- [Activity] Restate word for word the opening line of the data below and every line after it until the line with "--sage: #d5e8d4; --sage-line: #82b366;", that line too, but not the pictures.

Pictures paired with source code:
____
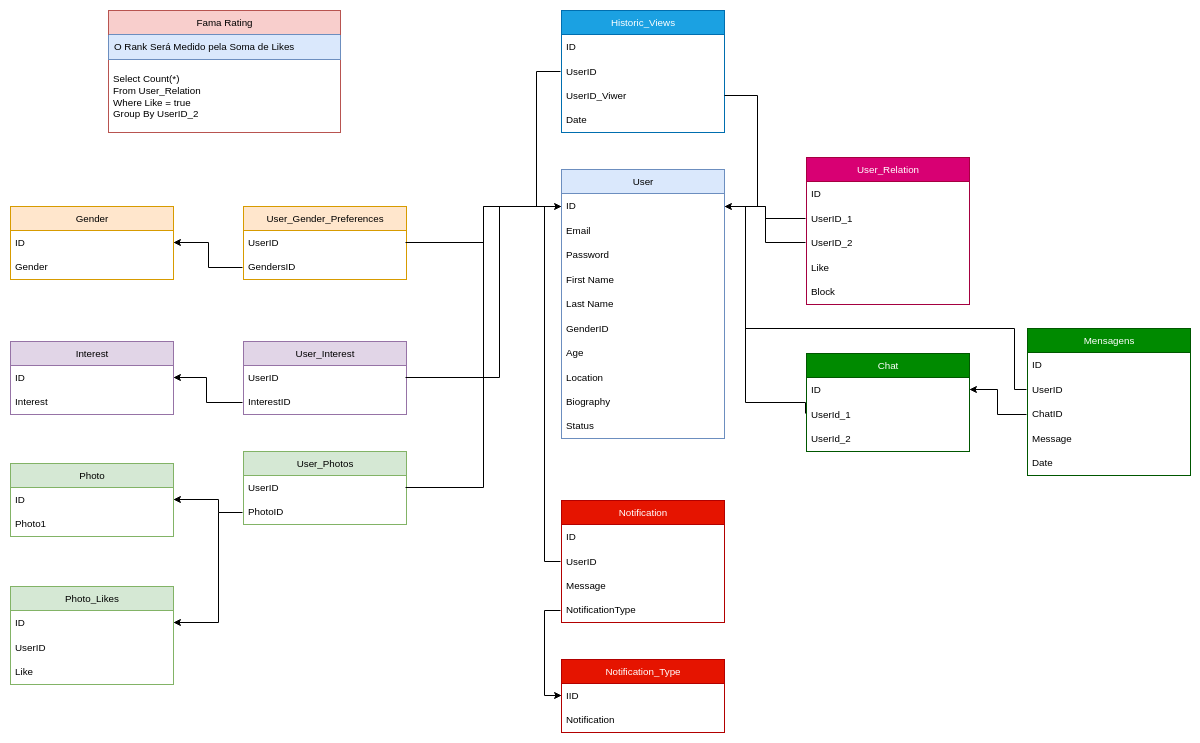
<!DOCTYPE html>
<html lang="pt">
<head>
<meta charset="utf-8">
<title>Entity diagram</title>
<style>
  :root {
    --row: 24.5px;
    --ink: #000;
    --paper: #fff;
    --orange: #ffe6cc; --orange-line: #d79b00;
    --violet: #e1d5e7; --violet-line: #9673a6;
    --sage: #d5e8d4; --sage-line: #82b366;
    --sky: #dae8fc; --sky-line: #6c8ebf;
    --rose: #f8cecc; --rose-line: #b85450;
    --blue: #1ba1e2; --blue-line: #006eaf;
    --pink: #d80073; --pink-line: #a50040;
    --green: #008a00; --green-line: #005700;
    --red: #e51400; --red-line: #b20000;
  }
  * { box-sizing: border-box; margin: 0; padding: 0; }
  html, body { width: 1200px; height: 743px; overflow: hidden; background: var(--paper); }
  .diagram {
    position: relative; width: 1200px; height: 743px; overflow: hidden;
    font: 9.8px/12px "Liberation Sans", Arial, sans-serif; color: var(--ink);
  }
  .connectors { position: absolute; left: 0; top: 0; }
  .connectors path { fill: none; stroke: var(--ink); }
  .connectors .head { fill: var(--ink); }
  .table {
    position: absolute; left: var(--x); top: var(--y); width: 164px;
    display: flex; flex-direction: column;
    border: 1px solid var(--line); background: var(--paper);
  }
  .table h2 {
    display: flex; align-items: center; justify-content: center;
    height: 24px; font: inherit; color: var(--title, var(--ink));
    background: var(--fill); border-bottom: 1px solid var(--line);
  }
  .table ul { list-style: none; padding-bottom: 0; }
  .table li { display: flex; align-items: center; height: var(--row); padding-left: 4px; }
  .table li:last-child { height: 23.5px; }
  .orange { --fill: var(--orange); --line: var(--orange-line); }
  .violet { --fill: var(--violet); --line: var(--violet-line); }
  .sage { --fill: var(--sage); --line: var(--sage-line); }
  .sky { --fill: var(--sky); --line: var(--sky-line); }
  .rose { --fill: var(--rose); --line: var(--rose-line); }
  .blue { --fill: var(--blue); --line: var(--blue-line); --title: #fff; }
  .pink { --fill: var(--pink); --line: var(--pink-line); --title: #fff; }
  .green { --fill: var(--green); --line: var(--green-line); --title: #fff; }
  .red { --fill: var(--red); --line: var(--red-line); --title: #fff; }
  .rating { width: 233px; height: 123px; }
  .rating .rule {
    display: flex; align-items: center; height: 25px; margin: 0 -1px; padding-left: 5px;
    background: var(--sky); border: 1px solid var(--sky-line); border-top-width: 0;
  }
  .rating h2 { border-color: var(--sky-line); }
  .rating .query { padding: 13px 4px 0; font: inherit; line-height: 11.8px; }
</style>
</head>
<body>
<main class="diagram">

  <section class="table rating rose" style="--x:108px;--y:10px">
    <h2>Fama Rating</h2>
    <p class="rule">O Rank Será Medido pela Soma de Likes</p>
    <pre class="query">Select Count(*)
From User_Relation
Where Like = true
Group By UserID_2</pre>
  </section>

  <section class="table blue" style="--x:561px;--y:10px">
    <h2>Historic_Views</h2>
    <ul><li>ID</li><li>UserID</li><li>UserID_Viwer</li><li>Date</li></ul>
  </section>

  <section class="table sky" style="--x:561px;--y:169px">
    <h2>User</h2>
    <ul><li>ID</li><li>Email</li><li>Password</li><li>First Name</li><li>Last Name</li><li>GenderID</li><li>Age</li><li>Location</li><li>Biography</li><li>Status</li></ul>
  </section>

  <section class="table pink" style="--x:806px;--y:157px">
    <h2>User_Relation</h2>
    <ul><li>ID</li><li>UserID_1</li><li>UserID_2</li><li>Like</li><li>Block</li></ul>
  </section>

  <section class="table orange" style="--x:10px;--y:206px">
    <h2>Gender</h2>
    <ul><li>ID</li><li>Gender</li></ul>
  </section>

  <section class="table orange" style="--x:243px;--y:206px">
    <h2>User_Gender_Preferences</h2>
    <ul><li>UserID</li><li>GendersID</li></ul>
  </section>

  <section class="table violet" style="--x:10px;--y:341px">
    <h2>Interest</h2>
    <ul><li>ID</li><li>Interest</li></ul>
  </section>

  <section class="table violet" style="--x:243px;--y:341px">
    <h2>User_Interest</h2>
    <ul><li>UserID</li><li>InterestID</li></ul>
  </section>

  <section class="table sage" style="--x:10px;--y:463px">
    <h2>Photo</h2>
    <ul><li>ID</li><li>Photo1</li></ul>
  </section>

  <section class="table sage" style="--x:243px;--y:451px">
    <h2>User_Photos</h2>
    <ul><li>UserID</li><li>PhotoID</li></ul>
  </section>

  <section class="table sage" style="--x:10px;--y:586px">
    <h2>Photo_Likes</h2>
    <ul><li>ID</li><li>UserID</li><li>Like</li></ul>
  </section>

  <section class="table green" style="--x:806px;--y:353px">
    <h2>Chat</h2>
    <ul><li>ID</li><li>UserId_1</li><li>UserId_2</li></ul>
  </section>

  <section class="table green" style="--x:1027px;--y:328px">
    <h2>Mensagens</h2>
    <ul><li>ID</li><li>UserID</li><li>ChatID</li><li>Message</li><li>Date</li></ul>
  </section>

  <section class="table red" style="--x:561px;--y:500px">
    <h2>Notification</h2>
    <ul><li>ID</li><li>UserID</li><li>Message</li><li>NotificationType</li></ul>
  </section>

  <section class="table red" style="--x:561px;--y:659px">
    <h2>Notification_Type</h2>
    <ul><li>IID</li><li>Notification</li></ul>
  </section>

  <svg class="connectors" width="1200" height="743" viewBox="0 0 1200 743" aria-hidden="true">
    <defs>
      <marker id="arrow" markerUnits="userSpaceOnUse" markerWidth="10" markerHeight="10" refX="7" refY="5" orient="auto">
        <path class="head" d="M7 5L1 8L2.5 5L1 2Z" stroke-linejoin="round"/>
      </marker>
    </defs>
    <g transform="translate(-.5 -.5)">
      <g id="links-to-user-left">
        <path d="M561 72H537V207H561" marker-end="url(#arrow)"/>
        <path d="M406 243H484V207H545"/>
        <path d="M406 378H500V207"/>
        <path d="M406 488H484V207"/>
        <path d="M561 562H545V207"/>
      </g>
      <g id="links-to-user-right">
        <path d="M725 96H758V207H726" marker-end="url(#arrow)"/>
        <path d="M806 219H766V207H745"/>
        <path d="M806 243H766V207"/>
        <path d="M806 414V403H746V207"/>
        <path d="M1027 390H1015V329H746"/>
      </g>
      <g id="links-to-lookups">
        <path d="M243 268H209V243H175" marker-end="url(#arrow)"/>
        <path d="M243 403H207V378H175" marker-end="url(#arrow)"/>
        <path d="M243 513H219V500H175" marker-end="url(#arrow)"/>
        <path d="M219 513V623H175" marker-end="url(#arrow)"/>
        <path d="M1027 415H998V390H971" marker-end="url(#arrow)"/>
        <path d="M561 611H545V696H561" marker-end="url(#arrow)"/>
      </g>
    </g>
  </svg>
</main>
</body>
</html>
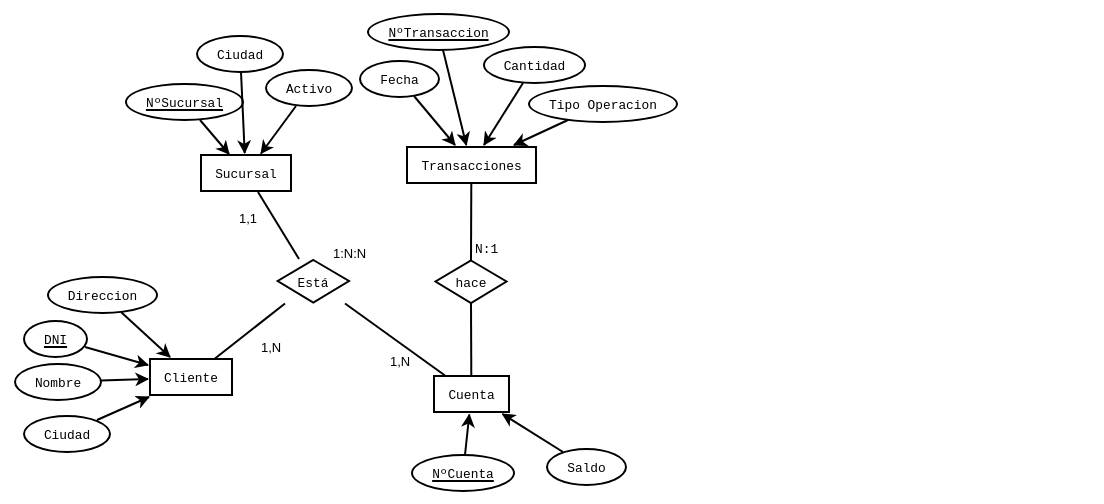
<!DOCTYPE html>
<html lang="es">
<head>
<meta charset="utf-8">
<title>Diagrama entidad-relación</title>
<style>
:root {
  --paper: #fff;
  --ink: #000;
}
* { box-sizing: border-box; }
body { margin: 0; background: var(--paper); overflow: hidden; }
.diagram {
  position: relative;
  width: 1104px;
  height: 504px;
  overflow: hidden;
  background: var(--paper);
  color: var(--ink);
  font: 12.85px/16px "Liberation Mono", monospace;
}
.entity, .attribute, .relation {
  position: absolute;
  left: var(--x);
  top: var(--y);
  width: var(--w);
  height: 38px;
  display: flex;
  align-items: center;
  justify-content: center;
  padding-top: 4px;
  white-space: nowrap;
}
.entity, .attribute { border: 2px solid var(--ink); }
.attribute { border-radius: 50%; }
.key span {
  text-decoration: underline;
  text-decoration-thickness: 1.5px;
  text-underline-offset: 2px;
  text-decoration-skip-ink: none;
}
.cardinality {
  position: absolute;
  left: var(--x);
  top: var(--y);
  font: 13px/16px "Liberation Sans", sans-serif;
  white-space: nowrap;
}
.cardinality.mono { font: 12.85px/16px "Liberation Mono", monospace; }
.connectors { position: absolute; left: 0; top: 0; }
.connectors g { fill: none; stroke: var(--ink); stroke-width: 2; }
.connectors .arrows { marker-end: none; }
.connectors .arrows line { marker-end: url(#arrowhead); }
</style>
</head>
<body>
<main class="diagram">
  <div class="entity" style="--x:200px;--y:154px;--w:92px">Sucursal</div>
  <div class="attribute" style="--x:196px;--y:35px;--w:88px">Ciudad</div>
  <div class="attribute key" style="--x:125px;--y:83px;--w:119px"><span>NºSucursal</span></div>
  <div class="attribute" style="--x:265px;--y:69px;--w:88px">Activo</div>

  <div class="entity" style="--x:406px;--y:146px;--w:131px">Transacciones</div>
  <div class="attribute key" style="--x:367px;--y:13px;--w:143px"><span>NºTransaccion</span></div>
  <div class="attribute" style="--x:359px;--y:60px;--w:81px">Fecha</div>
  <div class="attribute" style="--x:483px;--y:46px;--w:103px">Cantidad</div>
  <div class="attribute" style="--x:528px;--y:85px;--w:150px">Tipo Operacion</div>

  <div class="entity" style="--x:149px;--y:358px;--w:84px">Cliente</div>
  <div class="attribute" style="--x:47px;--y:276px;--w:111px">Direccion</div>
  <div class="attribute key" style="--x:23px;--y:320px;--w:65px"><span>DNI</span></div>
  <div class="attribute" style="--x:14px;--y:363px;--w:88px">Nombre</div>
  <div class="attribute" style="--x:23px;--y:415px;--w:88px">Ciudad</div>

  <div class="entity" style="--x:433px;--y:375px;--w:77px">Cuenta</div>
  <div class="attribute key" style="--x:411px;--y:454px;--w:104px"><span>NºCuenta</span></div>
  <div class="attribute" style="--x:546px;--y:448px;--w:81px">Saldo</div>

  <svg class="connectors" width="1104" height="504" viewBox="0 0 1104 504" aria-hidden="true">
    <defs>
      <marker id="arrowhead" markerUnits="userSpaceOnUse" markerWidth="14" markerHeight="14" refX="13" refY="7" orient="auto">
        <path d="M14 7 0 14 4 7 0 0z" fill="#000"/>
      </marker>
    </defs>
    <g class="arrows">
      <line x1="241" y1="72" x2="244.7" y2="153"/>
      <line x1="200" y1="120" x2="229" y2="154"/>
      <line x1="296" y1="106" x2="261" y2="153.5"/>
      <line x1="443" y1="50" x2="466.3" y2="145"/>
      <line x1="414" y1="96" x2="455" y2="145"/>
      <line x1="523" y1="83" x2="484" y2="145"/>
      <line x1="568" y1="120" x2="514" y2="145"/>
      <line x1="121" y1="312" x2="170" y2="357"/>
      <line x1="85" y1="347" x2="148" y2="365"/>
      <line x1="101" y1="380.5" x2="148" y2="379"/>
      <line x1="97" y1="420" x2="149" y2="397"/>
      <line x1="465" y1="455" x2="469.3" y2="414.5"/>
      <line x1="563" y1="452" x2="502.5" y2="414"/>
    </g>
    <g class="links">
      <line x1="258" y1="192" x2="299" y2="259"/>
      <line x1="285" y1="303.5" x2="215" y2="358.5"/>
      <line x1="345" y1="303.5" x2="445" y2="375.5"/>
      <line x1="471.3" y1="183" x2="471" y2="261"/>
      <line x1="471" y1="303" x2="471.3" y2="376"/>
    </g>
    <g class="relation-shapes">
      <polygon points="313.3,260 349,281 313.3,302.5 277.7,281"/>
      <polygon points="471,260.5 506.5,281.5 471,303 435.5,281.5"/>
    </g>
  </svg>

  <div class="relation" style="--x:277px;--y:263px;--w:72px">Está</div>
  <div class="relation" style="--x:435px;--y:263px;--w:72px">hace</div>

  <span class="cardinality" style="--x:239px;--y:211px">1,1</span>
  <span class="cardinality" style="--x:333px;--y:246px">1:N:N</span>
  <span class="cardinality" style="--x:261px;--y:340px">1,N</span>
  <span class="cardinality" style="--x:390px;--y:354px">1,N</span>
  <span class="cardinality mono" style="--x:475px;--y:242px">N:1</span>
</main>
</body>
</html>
____
- [Output]
<!DOCTYPE html>
<html lang="pt">
<head>
<meta charset="utf-8">
<title>Entity diagram</title>
<style>
  :root {
    --row: 24.5px;
    --ink: #000;
    --paper: #fff;
    --orange: #ffe6cc; --orange-line: #d79b00;
    --violet: #e1d5e7; --violet-line: #9673a6;
    --sage: #d5e8d4; --sage-line: #82b366;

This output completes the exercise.